Lymphoproliferative Disease, a disease of turkeys and chickens, is caused by a retrovirus (LPDV).
Known to occur in domestic turkeys in Europe and Israel, LPDV was first recognized in wild North American turkeys in 2009. Sporadic cases have been identified every year since then, though its significance for wild turkey populations is unknown. LPDV seems to be a disease that has spilled over from domestic to wild birds.
LPDV affects domestic chickens and wild turkeys. To date, the disease has only affected turkeys in the wild. Rare cases of a similar disease have been seen in other wild birds in North America, however these cases were not caused by LPDV, but rather a similar, related virus.
Domestic fowl are affected by LPDV in the UK, Austria, the Netherlands and Israel. Wild turkeys have been diagnosed with the disease, in Arkansas, Georgia, New Jersey, New York, New Hampshire, Maine, North Carolina, Pennsylvania, and West Virginia. Others have been found positive for the virus, but without diagnostic lesions.

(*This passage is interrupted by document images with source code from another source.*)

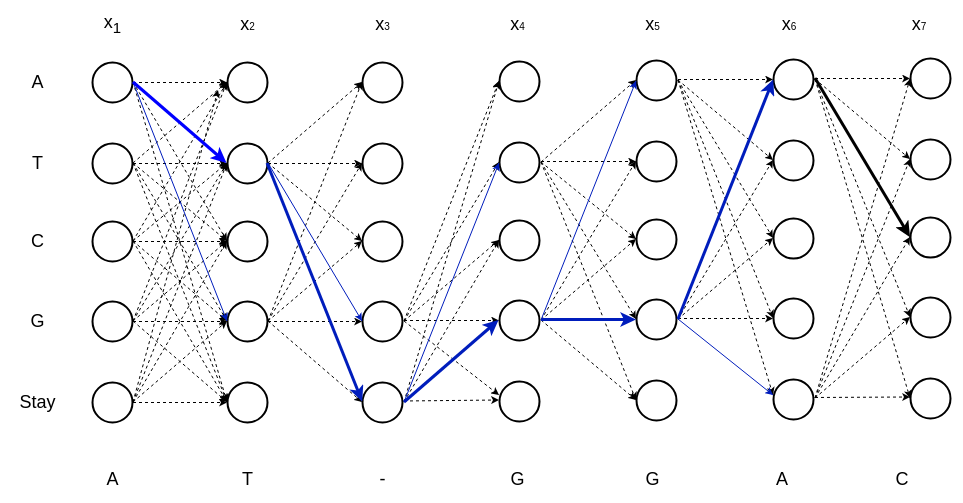
<!DOCTYPE html>
<html lang="en">
<head>
<meta charset="utf-8">
<title>Sequence trellis</title>
<style>
:root { --ink: #000; --paper: #fff; --path: #001dbc; --path-first: #0000ff; }
* { box-sizing: border-box; margin: 0; padding: 0; }
html, body { width: 963px; height: 503px; overflow: hidden; background: var(--paper); }
.trellis { position: relative; width: 963px; height: 503px; overflow: hidden; color: var(--ink); font: 18px/20px "Liberation Sans", Arial, sans-serif; }
.steps, .sequence, .states { position: absolute; display: grid; list-style: none; text-align: center; }
.steps { left: 45px; top: 14px; grid-template-columns: repeat(5, 135px) 138px 122px; }
.steps sub { font-size: 10px; line-height: 0; vertical-align: baseline; }
.steps .first { position: relative; top: -2px; }
.steps .first sub { position: relative; top: 5px; font-size: 15px; }
.states { left: 0; top: 42px; width: 75px; grid-template-rows: 80px 82px 74px 86px 76px; align-items: center; }
.sequence { left: 45px; top: 469px; grid-template-columns: repeat(5, 135px) 124px 116px; }
.graph { position: absolute; inset: 0; }
.edges { fill: none; stroke: var(--ink); stroke-width: 1; }
.possible { stroke-dasharray: 3 3; marker-end: url(#arrow); }
.possible path, .candidate path { marker-end: url(#arrow); }
.candidate { stroke: var(--path); }
.candidate path { marker-end: url(#arrow-path); }
.chosen { stroke: var(--path); stroke-width: 3; }
.chosen path { marker-end: url(#arrow-chosen); }
.chosen .start { stroke: var(--path-first); marker-end: url(#arrow-start); }
.chosen .last { stroke: var(--ink); marker-end: url(#arrow-last); }
.nodes { fill: var(--paper); stroke: var(--ink); stroke-width: 2; }
</style>
</head>
<body>
<main class="trellis">
<svg class="graph" width="963" height="503" viewBox="0 0 963 503" role="img" aria-label="Trellis of states over seven steps with the chosen path highlighted">
<defs>
<path id="head-small" d="M0 0L8 4 0 8 2 4z"/>
<path id="head-large" d="M0 0L16 7.5 0 15 4 7.5z"/>
<marker id="arrow" markerUnits="userSpaceOnUse" markerWidth="8" markerHeight="8" refX="8" refY="4" orient="auto"><use href="#head-small" fill="#000" stroke="none"/></marker>
<marker id="arrow-path" markerUnits="userSpaceOnUse" markerWidth="8" markerHeight="8" refX="8" refY="4" orient="auto"><use href="#head-small" fill="#001dbc" stroke="none"/></marker>
<marker id="arrow-chosen" markerUnits="userSpaceOnUse" markerWidth="16" markerHeight="15" refX="10" refY="7.5" orient="auto"><use href="#head-large" fill="#001dbc" stroke="none"/></marker>
<marker id="arrow-start" markerUnits="userSpaceOnUse" markerWidth="16" markerHeight="15" refX="10" refY="7.5" orient="auto"><use href="#head-large" fill="#0000ff" stroke="none"/></marker>
<marker id="arrow-last" markerUnits="userSpaceOnUse" markerWidth="16" markerHeight="15" refX="10" refY="7.5" orient="auto"><use href="#head-large" fill="#000" stroke="none"/></marker>
<g id="column">
<circle cy="82" r="20"/><circle cy="163" r="20"/><circle cy="241" r="20"/><circle cy="321" r="20"/><circle cy="402" r="20"/>
</g>
</defs>
<g class="nodes">
<use href="#column" x="112.5" y="0.5"/>
<use href="#column" x="247.5" y="0.5"/>
<use href="#column" x="382.5" y="0.5"/>
<use href="#column" x="519.5" y="-0.5"/>
<use href="#column" x="656.5" y="-1.5"/>
<use href="#column" x="793.5" y="-2.5"/>
<use href="#column" x="930.5" y="-3.5"/>
</g>
<g class="edges">
<g class="possible">
<path d="M133 82.5H227"/>
<path d="M133 82L227 241"/>
<path d="M133 82L227 402"/>
<path d="M133 163L227 82"/>
<path d="M133 163.5H227"/>
<path d="M133 163L227 241"/>
<path d="M133 163L227 321"/>
<path d="M133 163L227 402"/>
<path d="M133 241L227 82"/>
<path d="M133 241L227 163"/>
<path d="M133 241.5H227"/>
<path d="M133 241L227 321"/>
<path d="M133 241L227 402"/>
<path d="M133 321L227 82"/>
<path d="M133 321L227 163"/>
<path d="M133 321L227 241"/>
<path d="M133 321.5H227"/>
<path d="M133 321L227 402"/>
<path d="M133 402L218 90"/>
<path d="M133 402L227 163"/>
<path d="M133 402L227 241"/>
<path d="M133 402L227 321"/>
<path d="M133 402.5H227"/>
<path d="M268 163L362 82"/>
<path d="M268 163.5H362"/>
<path d="M268 163L362 241"/>
<path d="M268 321L362 82"/>
<path d="M268 321L362 163"/>
<path d="M268 321L362 241"/>
<path d="M268 321.5H362"/>
<path d="M268 321L362 402"/>
<path d="M404 321L499 81"/>
<path d="M404 321L499 162"/>
<path d="M404 321L499 240"/>
<path d="M404 320.5H499"/>
<path d="M404 321L499 395"/>
<path d="M404 402L499 81"/>
<path d="M404 402L499 240"/>
<path d="M404 401L499 400"/>
<path d="M541 162L636 80"/>
<path d="M541 161.5H636"/>
<path d="M541 162L636 239"/>
<path d="M541 162L636 319"/>
<path d="M541 162L636 400"/>
<path d="M541 320L636 161"/>
<path d="M541 320L636 239"/>
<path d="M541 320L636 400"/>
<path d="M678 79.5H773"/>
<path d="M678 80L773 160"/>
<path d="M678 80L773 238"/>
<path d="M678 80L773 318"/>
<path d="M678 80L773 395"/>
<path d="M678 319L773 160"/>
<path d="M678 319L773 238"/>
<path d="M678 318.5H773"/>
<path d="M815 78.5H910"/>
<path d="M815 79L910 159"/>
<path d="M815 79L910 317"/>
<path d="M815 79L910 398"/>
<path d="M815 398L910 79"/>
<path d="M815 398L910 159"/>
<path d="M815 398L910 237"/>
<path d="M815 398L910 317"/>
<path d="M815 397.5L910 397"/>
</g>
<g class="candidate">
<path d="M133 82L227 321"/>
<path d="M268 163L362 321"/>
<path d="M404 402L499 163"/>
<path d="M541 320L636 81"/>
<path d="M678 319L773 395"/>
</g>
<g class="chosen">
<path class="start" d="M133 82L222 159"/>
<path d="M267 163L360 396"/>
<path d="M404 402L494 324"/>
<path d="M541 319.5H630"/>
<path d="M678 319L771 85"/>
<path class="last" d="M815 78L907 232"/>
</g>
</g>
</svg>
<ol class="steps">
<li class="first">x<sub>1</sub></li><li>x<sub>2</sub></li><li>x<sub>3</sub></li><li>x<sub>4</sub></li><li>x<sub>5</sub></li><li>x<sub>6</sub></li><li>x<sub>7</sub></li>
</ol>
<ul class="states">
<li>A</li><li>T</li><li>C</li><li>G</li><li>Stay</li>
</ul>
<ol class="sequence">
<li>A</li><li>T</li><li>-</li><li>G</li><li>G</li><li>A</li><li>C</li>
</ol>
</main>
</body>
</html>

It is believed that the disease is transmitted horizontally between birds that have had direct contact.
Disorientation, weakness, lethargy are common signs in those birds that are still alive, though the disease is rapidly fatal and birds are often found dead. Scabby nodules on the skin of the legs and head are also often seen.

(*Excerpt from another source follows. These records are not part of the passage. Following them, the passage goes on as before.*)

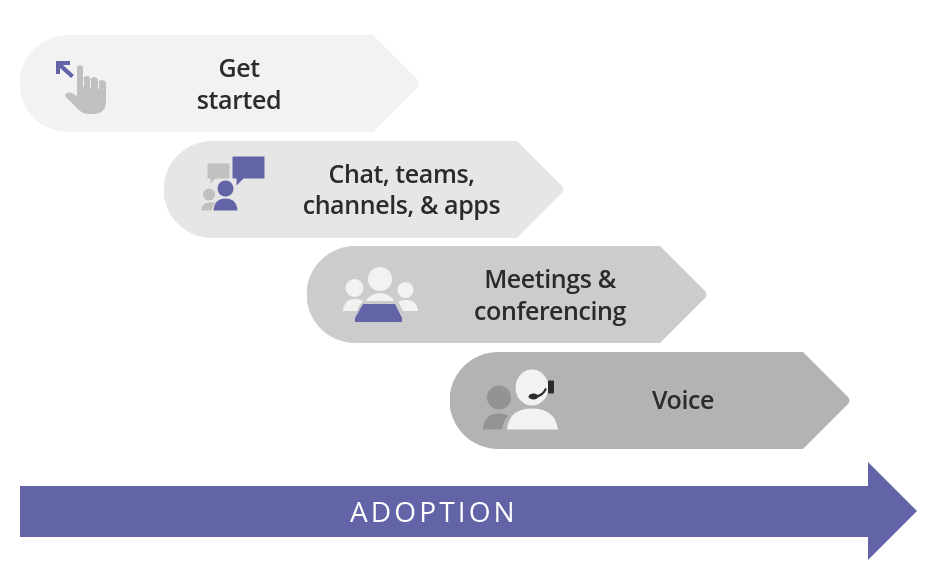
<!DOCTYPE html>
<html lang="en">
<head>
<meta charset="utf-8">
<title>Adoption stages</title>
<style>
:root {
  --accent: #6264a7;
  --ink: #2b2b2b;
  --paper: #ffffff;
  --stage-1: #f2f2f2;
  --stage-2: #e6e6e6;
  --stage-3: #cccccc;
  --stage-4: #b3b3b3;
  --icon-light: #f2f2f2;
  --icon-mid: #c0c0c0;
  --icon-dark: #939393;
}
* { box-sizing: border-box; margin: 0; padding: 0; }
body {
  width: 933px;
  height: 571px;
  overflow: hidden;
  background: var(--paper);
  color: var(--ink);
  font-family: "Open Sans", "Noto Sans", sans-serif;
}
.roadmap {
  display: flex;
  flex-direction: column;
  width: 933px;
  height: 571px;
  padding: 35px 16px 0 20px;
}
.stages {
  display: flex;
  flex-direction: column;
  gap: 8.5px;
  list-style: none;
}
.stage {
  position: relative;
  display: grid;
  grid-template-columns: 120px 246px;
  align-items: center;
  width: 400px;
  height: 97px;
}
.stage-start { color: var(--stage-1); --shift: -24px; }
.stage-chat { color: var(--stage-2); margin-left: 143.5px; --shift: -5px; }
.stage-meetings { color: var(--stage-3); margin-left: 287px; --shift: 0px; }
.stage-voice { color: var(--stage-4); margin-left: 430px; --shift: -10px; }
.shape { position: absolute; inset: 0; width: 400px; height: 97px; }
.icon { position: relative; width: 120px; height: 97px; }
.label {
  position: relative;
  left: var(--shift);
  color: var(--ink);
  font-size: 25px;
  font-weight: 600;
  line-height: 31.5px;
  letter-spacing: -0.4px;
  text-align: center;
  white-space: nowrap;
}
.adoption {
  position: relative;
  display: flex;
  align-items: center;
  width: 897px;
  height: 98px;
  margin-top: 13.5px;
  padding-left: 330px;
}
.adoption svg { position: absolute; inset: 0; }
.adoption h1 {
  position: relative;
  color: var(--paper);
  font-size: 28px;
  font-weight: 500;
  line-height: 38px;
  letter-spacing: 3.1px;
}
.accent { fill: var(--accent); }
.light { fill: var(--icon-light); }
.mid { fill: var(--icon-mid); }
.dark { fill: var(--icon-dark); }
.ink { fill: var(--ink); }
</style>
</head>
<body>
<svg width="0" height="0" style="position:absolute" aria-hidden="true">
  <defs>
    <symbol id="stage-shape" viewBox="0 0 400 97">
      <path fill="currentColor" d="M48 0H353L398 45Q401 48.500 398 52L353 97H48A48.500 48.500 0 0 1 48 0Z"/>
    </symbol>
  </defs>
</svg>
<main class="roadmap">
  <ol class="stages">
    <li class="stage stage-start">
      <svg class="shape" aria-hidden="true"><use href="#stage-shape"/></svg>
      <svg class="icon" viewBox="20 35 120 97" aria-hidden="true">
        <path class="accent" d="M56 61H70V65H63L74 75L71 78L60 68V74H56Z"/>
        <path class="mid" d="M77 96V68Q77 65 80 65T83 68V79Q84 76 87 76T90 79V80Q91 77 94 77T98 80V82Q99 80 102 80T106 83V101Q106 114 93 114H89Q82 114 78 109L66 97Q64 94 67 93Q69 92 72 93Z"/>
        <path d="M83.500 79V87M90.500 80V88M98.500 82V89" stroke="#f2f2f2" stroke-width="1"/>
      </svg>
      <p class="label">Get<br>started</p>
    </li>
    <li class="stage stage-chat">
      <svg class="shape" aria-hidden="true"><use href="#stage-shape"/></svg>
      <svg class="icon" viewBox="163.500 140.500 120 97" aria-hidden="true">
        <path class="mid" d="M207 163H229V178H215L210 183V178H207Z"/>
        <circle class="mid" cx="208.500" cy="194" r="6"/>
        <path class="mid" d="M201 210Q201 202 209 202H215Q212 205 211 210Z"/>
        <path class="accent" d="M232 156H264V178H243L236 185V178H232Z"/>
        <circle cx="225" cy="188" r="9.500" fill="#e6e6e6"/>
        <circle class="accent" cx="225" cy="188" r="8"/>
        <path class="accent" d="M213 210Q214 198 225 198T237 210Z"/>
      </svg>
      <p class="label">Chat, teams,<br>channels, &amp; apps</p>
    </li>
    <li class="stage stage-meetings">
      <svg class="shape" aria-hidden="true"><use href="#stage-shape"/></svg>
      <svg class="icon" viewBox="307 246 120 97" aria-hidden="true">
        <g class="light">
          <circle cx="354.500" cy="288" r="9"/>
          <circle cx="380" cy="279" r="12"/>
          <circle cx="405.500" cy="290" r="8"/>
          <path d="M343 311Q344 299 355 299Q360 299 363 301Q359 305 357 311Z"/>
          <path d="M418 311Q417 300 406 300Q401 300 398 302Q401 306 403 311Z"/>
          <path d="M366 301Q371 293 380 293T394 301Z"/>
        </g>
        <path class="accent" d="M363 304H395L402 318V322H355V318Z"/>
      </svg>
      <p class="label">Meetings &amp;<br>conferencing</p>
    </li>
    <li class="stage stage-voice">
      <svg class="shape" aria-hidden="true"><use href="#stage-shape"/></svg>
      <svg class="icon" viewBox="450 351.500 120 97" aria-hidden="true">
        <circle class="dark" cx="499" cy="397" r="12"/>
        <path class="dark" d="M483 429Q484 413 499 413Q504 413 508 415Q503 421 502 429Z"/>
        <ellipse class="light" cx="532" cy="387" rx="16.500" ry="18"/>
        <path class="light" d="M507 429Q509 408 532 408T558 429Z"/>
        <rect class="ink" x="548" y="380" width="6" height="13" rx="1"/>
        <path d="M546 388Q543 395 536 396" fill="none" stroke="#2b2b2b" stroke-width="2"/>
        <ellipse class="ink" cx="533.500" cy="396" rx="5" ry="3"/>
      </svg>
      <p class="label">Voice</p>
    </li>
  </ol>
  <section class="adoption">
    <svg width="897" height="98" viewBox="0 0 897 98" aria-hidden="true">
      <polygon class="accent" points="0,24 848,24 848,0 897,49 848,98 848,75 0,75"/>
    </svg>
    <h1>ADOPTION</h1>
  </section>
</main>
</body>
</html>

Multiple tan nodules in the organs, enlarged spleen and liver, and skin nodules are suggestive of LPDV infection. Turkeys with this disease may also have concurrent infection with Avian Pox virus, though the relationship between these viruses is currently unclear. Laboratory tests can detect the viruses that are present. Please refer to the Avian Pox disease description for more information on clinical signs and diagnosis of that disease.
No treatment is available.
Because turkeys are flocking birds, proximity is an important risk factor. Practices that bring birds together such as feeding will lead to the spread of the disease if the virus is present.